The proportions, or aspect ratio, of the displays we use so much today in our HD televisions, smartphones and tablets may seem arbitrary.  How did the widely used aspect ratios of 16:9 and 4:3 also known as 1.77:1 and 1.33:1, respectively, come in to use?  As one might imagine, these aspect ratios have come about over an extended period of time going back to the beginnings of the cinema industry.  For example, the 4:3 aspect ratio arose in the laboratory of Thomas Edison during his development of the Kinetoscope (illustration below) in the 1890’s.
From this early beginning in the film industry, the 4:3 aspect ratio was adopted in 1909 as a standard of the US film industry by the Motion Picture Patent Company.  Much later in the 1950’s televisions began to penetrate US homes.  Following the lead of the film industry, television programming was delivered in the 4:3 aspect ratio.  As competition for viewers with television emptied theater seats, film producers sought a means to insure the continued success of theater exhibited films.  In 1952 the film industry rolled out Cinerama, a wide screen format for producing and viewing films with an aspect ratio of 2.59:1.  There quickly followed a wide range of theatrical film aspect ratios.  Among these were Cinemascope (2.35:1), and Vistavision (1.85), and many others.

I recall doing some prior research into the various cinema form factors when I came away realizing that wide screen formats were evolving rapidly in the 1950’s and 60’s, and that there was no general standard for wide screen display.  I recently viewed a video (embedded below) that provides a brief (18 min.) but comprehensive history of the evolution of display aspect ratios from the 1890’s to the present era of the 16:9 high definition television standard.  If like me you would like to better understand the history and reasoning behind display aspect ratios, I strongly recommend viewing this well made and informative video by John Hess.

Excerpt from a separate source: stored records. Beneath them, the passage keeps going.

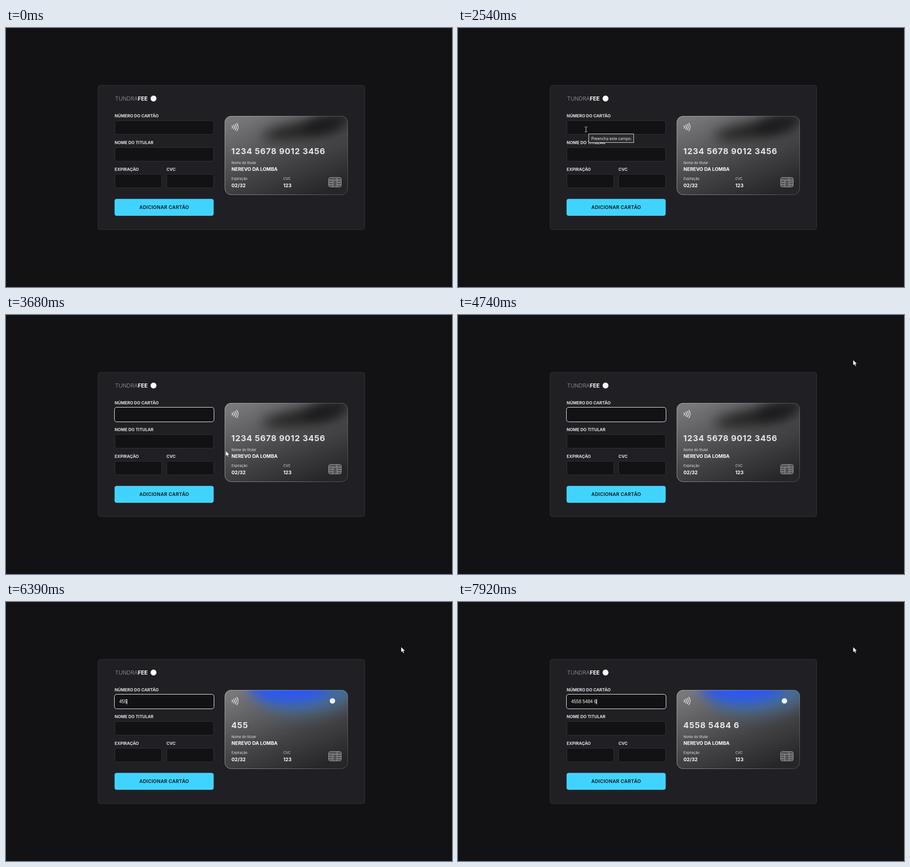
Recreate the animation shown at these times as an HTML page with a canvas. Size 981 by 571 pixels, loop 8000 ms.

```html
<!DOCTYPE html>
<html lang="pt-BR">
<head>
<meta charset="utf-8">
<title>Cartão</title>
<style>
  html, body { margin: 0; width: 100%; height: 100%; overflow: hidden; background: #121214; }
  canvas, svg { position: absolute; left: 0; top: 0; width: 981px; height: 571px; }
  text { font-family: Inter, sans-serif; fill: #fff; white-space: pre; }
  .brand { font-size: 12px; font-weight: 300; fill: #a0a0a6; }
  .brand tspan { font-weight: 700; fill: #fff; }
  .label { font-size: 9.15px; font-weight: 700; fill: #e1e1e6; }
  .button { font-size: 10.5px; font-weight: 600; letter-spacing: .025em; fill: #121214; text-anchor: middle; }
  .small { font-size: 7.5px; fill: #e1e1e6; }
  .value { font-size: 10.5px; font-weight: 700; }
  .number { font-size: 18px; font-weight: 700; letter-spacing: .05em; fill: #e8e8ea; }
  .typed { font: 10px "Liberation Sans", Arial, sans-serif; }
  .tip { font: 8.7px "Open Sans", sans-serif; }
</style>
</head>
<body>
<canvas id="stage" width="981" height="571"></canvas>
<svg viewBox="0 0 981 571">
  <text class="brand" x="240" y="159.5">TUNDRA<tspan>FEE</tspan></text>
  <text class="label" x="239" y="197">NÚMERO DO CARTÃO</text>
  <text class="label" x="239" y="256">NOME DO TITULAR</text>
  <text class="label" x="239" y="315">EXPIRAÇÃO</text>
  <text class="label" x="353" y="315">CVC</text>
  <text class="button" x="348" y="399">ADICIONAR CARTÃO</text>
  <text class="number" id="number" x="495.5" y="277.5"></text>
  <text class="small" x="496" y="300">Nome do titular</text>
  <text class="value" x="496" y="315.2">NEREVO DA LOMBA</text>
  <text class="small" x="496" y="335.2">Expiração</text>
  <text class="value" x="496" y="350.6">02/32</text>
  <text class="small" x="610" y="335.2">CVC</text>
  <text class="value" x="610" y="350.6">123</text>
  <text class="typed" id="typed" x="249" y="223"></text>
  <rect id="caret" y="214" width="1.3" height="11.5" fill="#fff"/>
  <g id="tip">
    <rect x="287.5" y="233.5" width="99" height="19" fill="#2b2b2f" stroke="#e8e8e8"/>
    <text class="tip" x="293" y="246.5">Preencha este campo.</text>
  </g>
  <path id="arrow" d="M0 0V12L2.8 9.5L4.7 13.8L6.8 12.9L5 8.8H8.8Z" fill="#fff" stroke="#000" stroke-width=".6"/>
  <path id="beam" d="M-3 -5.5H-.7M.7 -5.5H3M0 -5V5M-3 5.5H-.7M.7 5.5H3" fill="none" stroke="#e4e4e4"/>
</svg>
<script>
const LOOP = 8000;
const FOCUS = 2940;
const FIELDS = [[239, 204, 218, 31], [239, 263, 218, 31], [239, 322, 104, 31], [353, 322, 104, 31]];
const KEYS = [[5280, '4'], [5990, '45'], [6390, '455'], [6600, '4558'], [6930, '4558 5'],
  [7120, '4558 54'], [7520, '4558 548'], [7710, '4558 5484'], [7920, '4558 5484 6']];

// Each move: frame step in ms, easing power, then [time, x, y] points.
const MOVES = [
  [66.6, 2.6, [[920, 756, 535], [1320, 362, 293.6]]],
  [67.9, 1.4, [[1388, 351, 282], [1660, 314, 243]]],
  [67.4, 1.5, [[1730, 304, 237], [2000, 281, 223]]],
  [70, 1, [[2940, 281, 223], [3010, 268, 262], [3080, 250, 303], [3150, 240, 298]]],
  [77.9, 1, [[3290, 214, 290], [3446, 300, 296], [3680, 483, 299.3]]],
  [70, 1, [[3750, 640, 238], [3820, 796, 142], [3890, 869, 99]]]
];

const el = id => document.getElementById(id);
const ctx = el('stage').getContext('2d');
const show = (node, on) => node.setAttribute('visibility', on ? 'visible' : 'hidden');

function box(x, y, w, h, r, fill, stroke) {
  ctx.beginPath();
  ctx.roundRect(x, y, w, h, r);
  if (fill) { ctx.fillStyle = fill; ctx.fill(); }
  if (stroke) { ctx.strokeStyle = stroke; ctx.lineWidth = 1; ctx.stroke(); }
}

function disc(x, y, r, fill) {
  ctx.beginPath();
  ctx.arc(x, y, r, 0, 7);
  ctx.fillStyle = fill;
  ctx.fill();
}

function blob(x, y, rx, ry, turn, blur, fill) {
  ctx.filter = `blur(${blur}px)`;
  ctx.beginPath();
  ctx.ellipse(x, y, rx, ry, turn, 0, 7);
  ctx.fillStyle = fill;
  ctx.fill();
  ctx.filter = 'none';
}

function gradient(x0, y0, x1, y1, stops) {
  const g = ctx.createLinearGradient(x0, y0, x1, y1);
  stops.forEach(([at, color]) => g.addColorStop(at, color));
  return g;
}

function drawWaves() {
  ctx.strokeStyle = '#fff';
  ctx.lineWidth = 1.3;
  ctx.lineCap = 'round';
  ctx.beginPath();
  for (let i = 0; i < 4; i++) {
    const x = 497 + i * 3.5, h = 2.7 + i * 1.9, bulge = 2.6 + i * 1.2;
    ctx.moveTo(x, 218.4 - h);
    ctx.quadraticCurveTo(x + bulge, 218.4, x, 218.4 + h);
  }
  ctx.stroke();
}

function drawChip() {
  box(709.5, 329.5, 28, 21, 4, '#555557', '#a2a2a4');
  ctx.beginPath();
  ctx.moveTo(709.5, 335.5); ctx.lineTo(737.5, 335.5);
  ctx.moveTo(719, 335.5); ctx.lineTo(719, 350.5);
  ctx.moveTo(728, 329.5); ctx.lineTo(728, 350.5);
  for (const y of [340.5, 345.5]) {
    ctx.moveTo(709.5, y); ctx.lineTo(719, y);
    ctx.moveTo(728, y); ctx.lineTo(737.5, y);
  }
  ctx.stroke();
}

function drawCard(colored) {
  ctx.save();
  ctx.beginPath();
  ctx.roundRect(481, 194, 271, 174, 14);
  ctx.clip();
  ctx.fillStyle = gradient(560, 180, 640, 385,
    [[0, '#78787a'], [.3, '#5e5e60'], [.6, '#434345'], [1, '#262628']]);
  ctx.fillRect(481, 194, 271, 174);
  if (colored) {
    blob(665, 200, 108, 44, -.1, 17, '#436d99');
    blob(622, 186, 90, 36, 0, 14, '#2d57f2');
  } else {
    blob(655, 225, 92, 17, -.16, 14, 'rgba(20,20,21,.85)');
    blob(712, 206, 60, 19, -.3, 13, 'rgba(22,22,24,.8)');
  }
  ctx.restore();
  box(481.5, 194.5, 270, 173, 14, null, gradient(481, 290, 752, 220, [
    [0, 'rgba(255,255,255,.45)'], [.5, 'rgba(255,255,255,.36)'],
    [.8, 'rgba(255,255,255,.22)'], [1, 'rgba(255,255,255,.22)']]));
  drawWaves();
  drawChip();
}

function drawStage(focused, colored, badge) {
  ctx.fillStyle = '#121214';
  ctx.fillRect(0, 0, 981, 571);
  box(202.5, 126.5, 586.5, 318, 4.5, '#202024', '#323238');
  disc(324.5, 155.5, 6.5, '#fff');
  for (const [x, y, w, h] of FIELDS) box(x + .5, y + .5, w - 1, h - 1, 4.5, '#121214', '#323238');
  if (focused) box(238.5, 203.5, 219, 32, 5, '#121214', '#fff');
  box(238.8, 376.8, 218, 37.2, 4.5, '#41d3ff');
  drawCard(colored);
  if (badge) disc(718, 218, 6, '#f2f2f6');
}

function along(points, t, power) {
  const last = points[points.length - 1];
  if (t >= last[0]) return last.slice(1);
  const i = points.findIndex(p => p[0] > t) - 1;
  const [t0, x0, y0] = points[i], [t1, x1, y1] = points[i + 1];
  const k = 1 - (1 - (t - t0) / (t1 - t0)) ** power;
  return [x0 + (x1 - x0) * k, y0 + (y1 - y0) * k];
}

function pointer(t) {
  const move = MOVES.filter(m => m[2][0][0] <= t).pop();
  if (!move) return null;
  const [step, power, points] = move;
  const start = points[0][0], end = points[points.length - 1][0];
  return along(points, t >= end ? end : start + Math.floor((t - start) / step) * step, power);
}

function caretOn(t) {
  if (t < FOCUS) return false;
  if (t < 5280) return t < 3660 || (t >= 4220 && t < 4740);
  return t < 5800 || t >= 5990;
}

function placePointer(t) {
  const p = pointer(t);
  const inField = p && FIELDS.some(([x, y, w, h]) =>
    p[0] >= x && p[0] < x + w && p[1] >= y && p[1] < y + h);
  show(el('arrow'), p && !inField);
  show(el('beam'), inField);
  if (!p) return;
  const [x, y] = inField ? [Math.floor(p[0]) + .5, Math.floor(p[1]) + .5] : p;
  el(inField ? 'beam' : 'arrow').setAttribute('transform', `translate(${x} ${y})`);
}

let drawn = '';
function frame() {
  const t = performance.now() % LOOP;
  const key = KEYS.filter(k => k[0] <= t).pop();
  const typed = key ? key[1] : '';
  const state = [t >= FOCUS, typed !== '', t >= 5470];
  if (state.join() !== drawn) {
    drawn = state.join();
    drawStage(...state);
  }
  el('typed').textContent = typed;
  el('number').textContent = typed || '1234 5678 9012 3456';
  const digits = typed.replaceAll(' ', '').length;
  const width = digits * 5.56 + (typed.length - digits) * 2.78;
  el('caret').setAttribute('x', Math.floor(249 + width) + .2);
  show(el('caret'), caretOn(t));
  show(el('tip'), t >= 2540 && t < FOCUS);
  placePointer(t);
  requestAnimationFrame(frame);
}
frame();
</script>
</body>
</html>
```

The Changing Shape of Cinema: The History of Aspect Ratio from FilmmakerIQ.com on Vimeo.

About Phillip Wright